LONDON — London and Brussels are embroiled in a new Brexit row over up to €300 million in U.K. contributions to the EUs emergency coronavirus fund.
British officials have questioned the size of the U.K.s contribution to the €3 billion “Emergency Support Instrument,” set up to help member countries respond to the pandemic. They argue that, under the terms of last years Withdrawal Agreement, the U.K. should not be liable to pay for major changes to the EU budget introduced after Brexit took place.
Under the terms of the transition period, the U.K. — while not having a say in EU decision-making — must continue to pay into the budget for 2020, and also retains the benefits of EU membership. However, British officials argue that around two-thirds of what the EU is asking the U.K. to pay into the COVID-19 fund falls outside the scope of what was agreed in the Brexit deal.
Officials raised the issue at last months meeting of the Specialised Committee on Financial Provisions — one of the joint U.K.-EU committees tasked with implementing the terms of Brexit deal.
The sum under dispute is hard to calculate precisely, as it is made up of several funding commitments, but amounts to between €200 million and €300 million, U.K. officials estimate.
The British position is that the U.K. should not be liable to pay any commitments that stem from post-Brexit changes to the EUs Multiannual Financial Framework (MFF) regulations — and nor should it benefit from such funding. About a third of the U.K.s overall commitment to the coronavirus fund is not under dispute, because British officials consider that it comes under previously agreed “flexibilities” in the MFF regulations.
A spokesperson for the U.K. Treasury said, “The U.K. is supporting the EUs efforts to tackle coronavirus, and well meet our obligations through the Financial Settlement. But we do not intend to go beyond what we have agreed in the Withdrawal Agreement, because we have now left the EU.”
However, a European Commission official said the U.K. remains “fully liable to contribute to — and fully eligible to benefit from — the Emergency Support Instrument.”

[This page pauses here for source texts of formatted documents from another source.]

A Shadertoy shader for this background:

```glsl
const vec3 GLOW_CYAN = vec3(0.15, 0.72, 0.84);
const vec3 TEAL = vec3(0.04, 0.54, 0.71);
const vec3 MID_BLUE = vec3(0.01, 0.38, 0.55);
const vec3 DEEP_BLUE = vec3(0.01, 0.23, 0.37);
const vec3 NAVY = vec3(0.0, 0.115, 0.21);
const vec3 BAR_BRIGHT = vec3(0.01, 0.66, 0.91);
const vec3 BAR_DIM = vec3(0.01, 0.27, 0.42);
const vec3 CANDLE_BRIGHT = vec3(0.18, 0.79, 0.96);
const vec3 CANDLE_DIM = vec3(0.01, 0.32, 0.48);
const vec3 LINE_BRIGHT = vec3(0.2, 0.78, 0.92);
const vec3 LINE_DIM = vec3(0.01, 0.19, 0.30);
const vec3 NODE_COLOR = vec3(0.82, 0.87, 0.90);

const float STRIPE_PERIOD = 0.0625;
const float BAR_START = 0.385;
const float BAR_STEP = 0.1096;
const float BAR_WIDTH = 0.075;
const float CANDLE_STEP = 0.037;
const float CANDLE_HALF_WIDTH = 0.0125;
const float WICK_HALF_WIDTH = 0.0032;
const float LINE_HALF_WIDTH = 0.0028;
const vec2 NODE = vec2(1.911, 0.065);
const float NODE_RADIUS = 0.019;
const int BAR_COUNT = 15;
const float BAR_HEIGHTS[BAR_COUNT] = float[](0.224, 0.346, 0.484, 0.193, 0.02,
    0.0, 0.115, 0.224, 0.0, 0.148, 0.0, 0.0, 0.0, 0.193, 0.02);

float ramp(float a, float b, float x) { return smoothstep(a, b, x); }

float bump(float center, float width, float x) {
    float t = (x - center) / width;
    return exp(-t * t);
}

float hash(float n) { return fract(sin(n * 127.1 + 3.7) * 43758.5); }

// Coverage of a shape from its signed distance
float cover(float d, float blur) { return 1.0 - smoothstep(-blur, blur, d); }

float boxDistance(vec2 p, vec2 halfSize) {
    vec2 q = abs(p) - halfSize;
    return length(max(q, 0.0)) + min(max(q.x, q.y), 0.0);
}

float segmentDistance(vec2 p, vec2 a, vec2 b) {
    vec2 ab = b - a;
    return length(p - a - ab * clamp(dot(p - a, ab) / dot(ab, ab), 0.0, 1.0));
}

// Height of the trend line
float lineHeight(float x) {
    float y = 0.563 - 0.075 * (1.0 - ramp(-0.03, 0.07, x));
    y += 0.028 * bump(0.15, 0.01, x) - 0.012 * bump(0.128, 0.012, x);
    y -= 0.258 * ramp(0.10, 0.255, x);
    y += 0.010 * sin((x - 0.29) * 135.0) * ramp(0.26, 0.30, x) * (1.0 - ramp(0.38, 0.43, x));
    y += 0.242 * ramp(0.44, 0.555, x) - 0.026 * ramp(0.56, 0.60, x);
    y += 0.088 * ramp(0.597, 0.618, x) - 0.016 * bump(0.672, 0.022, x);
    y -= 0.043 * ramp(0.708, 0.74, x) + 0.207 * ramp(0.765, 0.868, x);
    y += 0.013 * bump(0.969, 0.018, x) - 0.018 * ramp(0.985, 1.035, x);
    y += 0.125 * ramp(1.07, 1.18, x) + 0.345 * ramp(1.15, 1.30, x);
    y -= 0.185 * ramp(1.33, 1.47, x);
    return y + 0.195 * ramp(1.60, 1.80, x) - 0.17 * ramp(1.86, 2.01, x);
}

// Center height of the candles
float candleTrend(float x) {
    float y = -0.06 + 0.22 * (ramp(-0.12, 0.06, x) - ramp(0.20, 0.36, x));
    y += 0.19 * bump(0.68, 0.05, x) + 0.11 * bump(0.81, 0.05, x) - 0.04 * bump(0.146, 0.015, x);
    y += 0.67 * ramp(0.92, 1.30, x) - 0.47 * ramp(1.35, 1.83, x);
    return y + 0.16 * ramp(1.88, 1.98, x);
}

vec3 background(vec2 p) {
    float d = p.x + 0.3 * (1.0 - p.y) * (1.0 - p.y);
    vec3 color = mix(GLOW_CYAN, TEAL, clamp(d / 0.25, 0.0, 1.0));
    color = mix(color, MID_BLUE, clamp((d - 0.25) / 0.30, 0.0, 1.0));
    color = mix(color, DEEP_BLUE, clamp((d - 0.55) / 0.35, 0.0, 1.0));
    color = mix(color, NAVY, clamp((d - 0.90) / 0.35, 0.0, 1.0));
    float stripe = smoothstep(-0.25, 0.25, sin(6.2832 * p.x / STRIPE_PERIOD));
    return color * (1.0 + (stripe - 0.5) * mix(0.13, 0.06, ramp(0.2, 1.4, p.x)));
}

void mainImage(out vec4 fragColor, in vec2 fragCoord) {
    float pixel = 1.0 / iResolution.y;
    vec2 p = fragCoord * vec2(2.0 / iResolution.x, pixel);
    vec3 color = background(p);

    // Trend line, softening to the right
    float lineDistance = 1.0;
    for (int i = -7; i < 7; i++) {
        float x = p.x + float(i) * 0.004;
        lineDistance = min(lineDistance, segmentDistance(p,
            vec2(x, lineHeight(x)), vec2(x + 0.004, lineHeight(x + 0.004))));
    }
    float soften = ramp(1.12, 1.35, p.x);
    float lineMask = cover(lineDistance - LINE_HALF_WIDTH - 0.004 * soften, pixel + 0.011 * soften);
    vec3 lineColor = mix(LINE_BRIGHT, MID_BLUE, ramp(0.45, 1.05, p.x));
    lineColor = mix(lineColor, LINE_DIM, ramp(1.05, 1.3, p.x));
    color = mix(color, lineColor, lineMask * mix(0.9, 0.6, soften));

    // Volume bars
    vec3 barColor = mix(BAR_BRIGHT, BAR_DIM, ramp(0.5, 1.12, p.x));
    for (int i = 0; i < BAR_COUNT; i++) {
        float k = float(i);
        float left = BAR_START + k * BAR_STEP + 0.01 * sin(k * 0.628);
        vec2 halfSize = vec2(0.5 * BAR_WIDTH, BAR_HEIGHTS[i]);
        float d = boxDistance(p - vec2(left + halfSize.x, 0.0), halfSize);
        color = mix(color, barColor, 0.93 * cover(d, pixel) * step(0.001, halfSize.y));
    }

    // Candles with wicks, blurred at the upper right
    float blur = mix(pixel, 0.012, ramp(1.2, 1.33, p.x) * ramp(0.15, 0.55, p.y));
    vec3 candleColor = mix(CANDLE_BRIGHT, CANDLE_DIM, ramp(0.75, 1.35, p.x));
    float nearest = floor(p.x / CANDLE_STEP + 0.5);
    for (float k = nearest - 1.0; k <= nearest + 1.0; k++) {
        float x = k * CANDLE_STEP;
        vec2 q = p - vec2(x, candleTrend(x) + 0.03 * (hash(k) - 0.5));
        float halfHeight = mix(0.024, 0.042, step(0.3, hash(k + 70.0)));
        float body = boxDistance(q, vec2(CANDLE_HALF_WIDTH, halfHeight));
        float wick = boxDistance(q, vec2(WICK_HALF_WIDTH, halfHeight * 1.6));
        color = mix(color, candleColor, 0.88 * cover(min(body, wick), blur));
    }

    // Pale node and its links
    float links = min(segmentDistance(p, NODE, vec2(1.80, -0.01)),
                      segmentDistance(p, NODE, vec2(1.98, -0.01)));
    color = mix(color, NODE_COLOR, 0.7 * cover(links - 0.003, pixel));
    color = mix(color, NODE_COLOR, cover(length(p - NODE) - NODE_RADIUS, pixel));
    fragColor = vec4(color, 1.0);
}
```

“This topic was discussed in the recent Specialised Committee on Financial Provisions to better clariRead More – Source